In the end, I picked up 73 points from my passengers, but only completed 6 tickets for a total of 214 points. Gwen only got 44 points from passengers, but completed a dozen tickets (getting the 10-point “most tickets” bonus) and ended up with a total of, if you can believe it, 213 points. Yes, despite taking significantly different paths to get there, the game was decided by just one little, glorious point!
On the last turn, I actually chose to do nothing. I could have taken a chance on drawing some extra tickets to see if I already had some completed, but I didn’t want to blow the game (or win it, for that matter) because of blind luck (especially since I had drawn extra tickets a few turns earlier and not matched any of them right away). Just for kicks, we looked at what they were, and I actually had two of them already, which would have given me an extra 18 points. Of course, I could just as easily have ended up getting a handful of negative points, and with as close as it was, lost the game. So I think that I made the right decision anyway.

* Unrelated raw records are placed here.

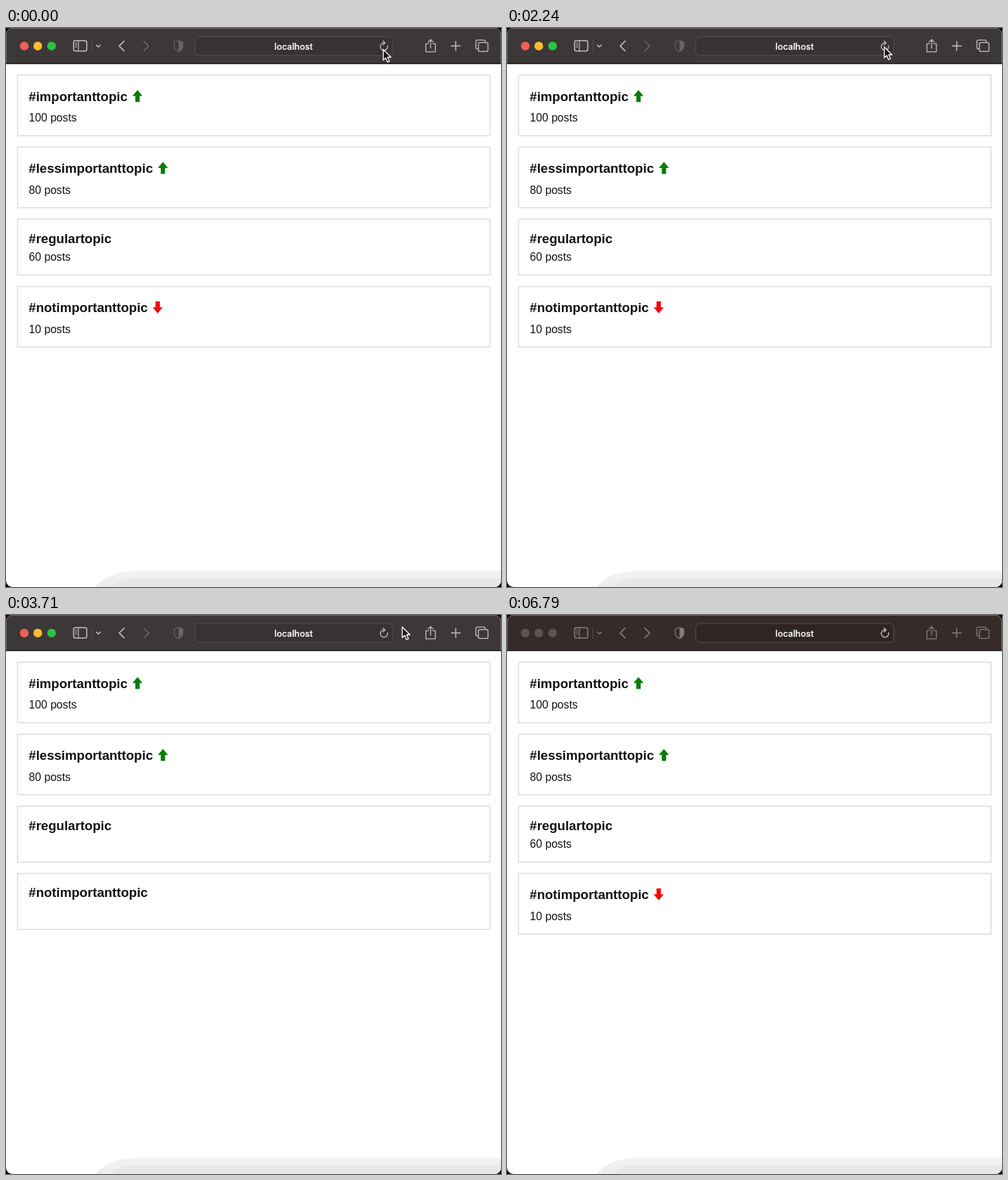
These frames come from a looping animation (704x795 px, 7.35 s). An HTML page:

```html
<!DOCTYPE html>
<html lang="en">
<head>
<meta charset="utf-8">
<title>Topics</title>
<style>
  html, body { margin: 0; width: 100%; height: 100%; overflow: hidden; background: #000; }
  svg { display: block; width: 704px; height: 795px; }
  .bar { --bar: #3c3837; --field: #373332; --edge: #55504f; --icon: #c3c0bf; --soft: #686463; --reload: #c3c0bf; }
  .bar.idle { --bar: #372b29; --field: #302523; --edge: #594e4c; --icon: #857d7b; --soft: #857d7b; --reload: #d0cbc9; }
  .bar.idle .light { fill: #5d5351; }
  .icon { fill: none; stroke: var(--icon); stroke-width: 1.5; stroke-linecap: round; stroke-linejoin: round; }
  .soft { stroke: var(--soft); }
  .url { font: 500 12.5px Inter, Roboto, sans-serif; fill: #fff; stroke: #fff; stroke-width: .2; text-anchor: middle; }
  .card rect { fill: #fff; stroke: #dadada; stroke-width: 1.4; }
  .title { font: bold 18.6px "Liberation Sans", Arial, sans-serif; fill: #111; }
  .posts { font: 15.7px "Liberation Sans", Arial, sans-serif; fill: #111; }
</style>
</head>
<body>
<svg viewBox="0 0 704 795">
  <defs>
    <clipPath id="window"><rect width="704" height="795" rx="9"/></clipPath>
    <linearGradient id="shade" x1="0" y1="0" x2="0" y2="1">
      <stop offset="0" stop-color="#f3f3f3"/>
      <stop offset="1" stop-color="#ececec"/>
    </linearGradient>
  </defs>
  <g clip-path="url(#window)">
    <rect width="704" height="795" fill="#fff"/>
    <path d="M127 795C141 779 160 772 188 772H704V795Z" fill="url(#shade)"/>
    <path d="M149 795C159 786 170 782.5 192 782.5H704V795Z" fill="#e7e7e7"/>
    <g id="list"></g>
    <g id="bar" class="bar">
      <rect width="704" height="50" fill="var(--bar)"/>
      <rect y="50" width="704" height="1.3" fill="#0c0a0a"/>
      <path d="M.5 50V9A8.5 8.5 0 0 1 9 .5H695A8.5 8.5 0 0 1 703.5 9V50" fill="none" stroke="#696564"/>
      <circle class="light" cx="26" cy="25.7" r="6.2" fill="#f05f57"/>
      <circle class="light" cx="45.2" cy="25.7" r="6.2" fill="#fdbc2e"/>
      <circle class="light" cx="64.8" cy="25.7" r="6.2" fill="#2bc440"/>
      <rect x="268.5" y="12.2" width="281.5" height="26.8" rx="6" fill="var(--field)" stroke="var(--edge)"/>
      <text class="url" x="409" y="30.7">localhost</text>
      <g class="icon">
        <rect x="96.2" y="18" width="18.6" height="14.8" rx="2.5"/>
        <path d="M103 18V32.8M98.7 21.5H100.6M98.7 24.2H100.6M98.7 26.9H100.6" stroke-width="1.2"/>
        <path d="M122.3 17V34" stroke="var(--edge)" stroke-width="1"/>
        <path d="M128.5 24.3L131.3 27L134.1 24.3"/>
        <path d="M168 18.6L161 25.6L168 32.6"/>
        <path class="soft" d="M196 18.6L203 25.6L196 32.6"/>
        <path class="soft" d="M245.4 17.8L251.5 20V26C251.5 29.5 248.5 32 245.4 33.7C242.2 32 239.2 29.5 239.2 26V20Z" stroke-width="1.2"/>
        <path d="M245.4 17.8L251.5 20V26C251.5 29.5 248.5 32 245.4 33.7Z" fill="var(--soft)" stroke="none"/>
        <path d="M542.6 25.2A5.2 5.2 0 1 1 537.6 21.2M536.2 18.6L539.1 21.3L536.2 24" stroke="var(--reload)" stroke-width="1.3"/>
        <path d="M600.8 22.3H597.2V33.8H610.6V22.3H607M603.9 28.7V16.6M600.5 19.8L603.9 16.4L607.3 19.8" stroke-width="1.3"/>
        <path d="M633.3 25.6H646M639.6 19.2V32"/>
        <path d="M671.5 29.8H670.3Q668.3 29.8 668.3 27.8V19.2Q668.3 17.2 670.3 17.2H679.6Q681.6 17.2 681.6 19.2V20.6" stroke-width="1.3"/>
        <rect x="671.8" y="20.7" width="13.7" height="12.7" rx="2.2" stroke-width="1.3"/>
      </g>
    </g>
    <path id="cursor" d="M0 0V15.2L3.5 12L6 18L8.8 16.8L6.3 11H11Z" fill="#1b1918" stroke="#fff" stroke-width="1.3" stroke-linejoin="round"/>
  </g>
</svg>
<script>
const LOOP = 7350, STEP = 70;
const RELOAD = 2450, BLUR = 6720;

// name, post count, arrow centre, arrow direction, load time
const topics = [
  ["#importanttopic", 100, 187, 1, 3640],
  ["#lessimportanttopic", 80, 223.2, 1, 2870],
  ["#regulartopic", 60, 0, 0, 4200],
  ["#notimportanttopic", 10, 215.7, -1, 4760]
];

// time, x, y of the pointer tip
const path = [
  [0, 536.5, 30.5], [350, 536.5, 30.5], [1050, 575.5, 27.5], [1190, 575.5, 27.5],
  [1820, 537, 27], [2380, 536.5, 27], [2800, 556, 19], [2940, 556, 19],
  [3290, 563.5, 17], [4760, 563.5, 17], [5180, 620, -25], [LOOP, 620, -25]
];

const byId = id => document.getElementById(id);

function add(parent, tag, attrs, text = "") {
  const el = document.createElementNS("http://www.w3.org/2000/svg", tag);
  for (const key in attrs) el.setAttribute(key, attrs[key]);
  el.textContent = text;
  return parent.appendChild(el);
}

const cards = topics.map(([name, count, x, dir, at]) => {
  const group = add(byId("list"), "g", { class: "card" });
  const box = add(group, "rect", { x: 16.4, width: 672, y: 0 });
  const title = add(group, "text", { class: "title", x: 32.3 }, name);
  const posts = add(group, "text", { class: "posts", x: 32.6 }, count + " posts");
  const arrow = dir && add(group, "path", {
    d: "M0-8.5L7.2 0H3.1V8.5H-3.1V0H-7.2Z",
    transform: `translate(${x} 29.7) scale(1 ${dir})`,
    fill: dir > 0 ? "#0a7d0a" : "#f40606"
  });
  return { group, box, title, posts, arrow, at };
});

function layout(t) {
  let y = 67;
  for (const { group, box, title, posts, arrow, at } of cards) {
    const loaded = t < RELOAD || t >= at;
    const tall = loaded && arrow;
    const height = tall ? 86.2 : 79.6;
    group.setAttribute("transform", `translate(0 ${y})`);
    box.setAttribute("height", height);
    title.setAttribute("y", tall ? 36.8 : 33.8);
    posts.setAttribute("y", tall ? 66.3 : 59.5);
    posts.style.display = loaded ? "" : "none";
    if (arrow) arrow.style.display = posts.style.display;
    y += height + 16.2;
  }
}

function pointer(t) {
  const i = path.findIndex(p => p[0] > t);
  const [t0, x0, y0] = path[i - 1], [t1, x1, y1] = path[i];
  const k = (t - t0) / (t1 - t0), e = k * k * (3 - 2 * k);
  return `translate(${x0 + (x1 - x0) * e} ${y0 + (y1 - y0) * e})`;
}

function draw(now) {
  const t = Math.floor((now - start) % LOOP / STEP) * STEP;
  layout(t);
  byId("cursor").setAttribute("transform", pointer(t));
  byId("bar").classList.toggle("idle", t >= BLUR);
}

const start = performance.now();
function tick() {
  draw(performance.now());
  requestAnimationFrame(tick);
}
tick();
</script>
</body>
</html>
```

In general, I had fun playing Ticket to Ride: Märklin. But still, my feelings mostly match what I felt after my first play (which I echoed in my Ticket to Ride Series GotM! review as well). Basically, I think that the passenger mechanic feels tacked on and adds an unnecessary complication to an otherwise elegant game. The reason I like Ticket to Ride is that it’s simple, quick, and fun. But just organizing and putting out the little trip tokens alone doubles or triples the set-up time for Märklin, and while the game time is not significantly longer, there is a lot more potential for analysis paralysis with the added complexity.
However, I actually think that Märklin actually “works” at what it’s supposed to do. The passengers add another factor to consider in track constructionin as well as introducing both another path for scoring and an element of timing. This session was actually a great example, where I used route building and passenger movement to score most of my points while Gwen focused heavily on Destination Ticket completion, and in the end, we were only one point away from each other.
But in the end, I still come back to my main impression. If I want a deeper play experience, I’ll play a more complicated game – not just a version of Ticket to Ride with “more stuff” thrown in. (I feel the same way about Cities and Knights of Catan, by the way.) Maybe I’m guilty of putting Ticket to Ride in an unnecessarily small “box”, but I’m just not that interested in the “one game for everyone” concept of turning great gateway/family games into gamer’s games by continuing to add in extra mechanics… Even when it’s done as well as it’s done in TtR: Märklin.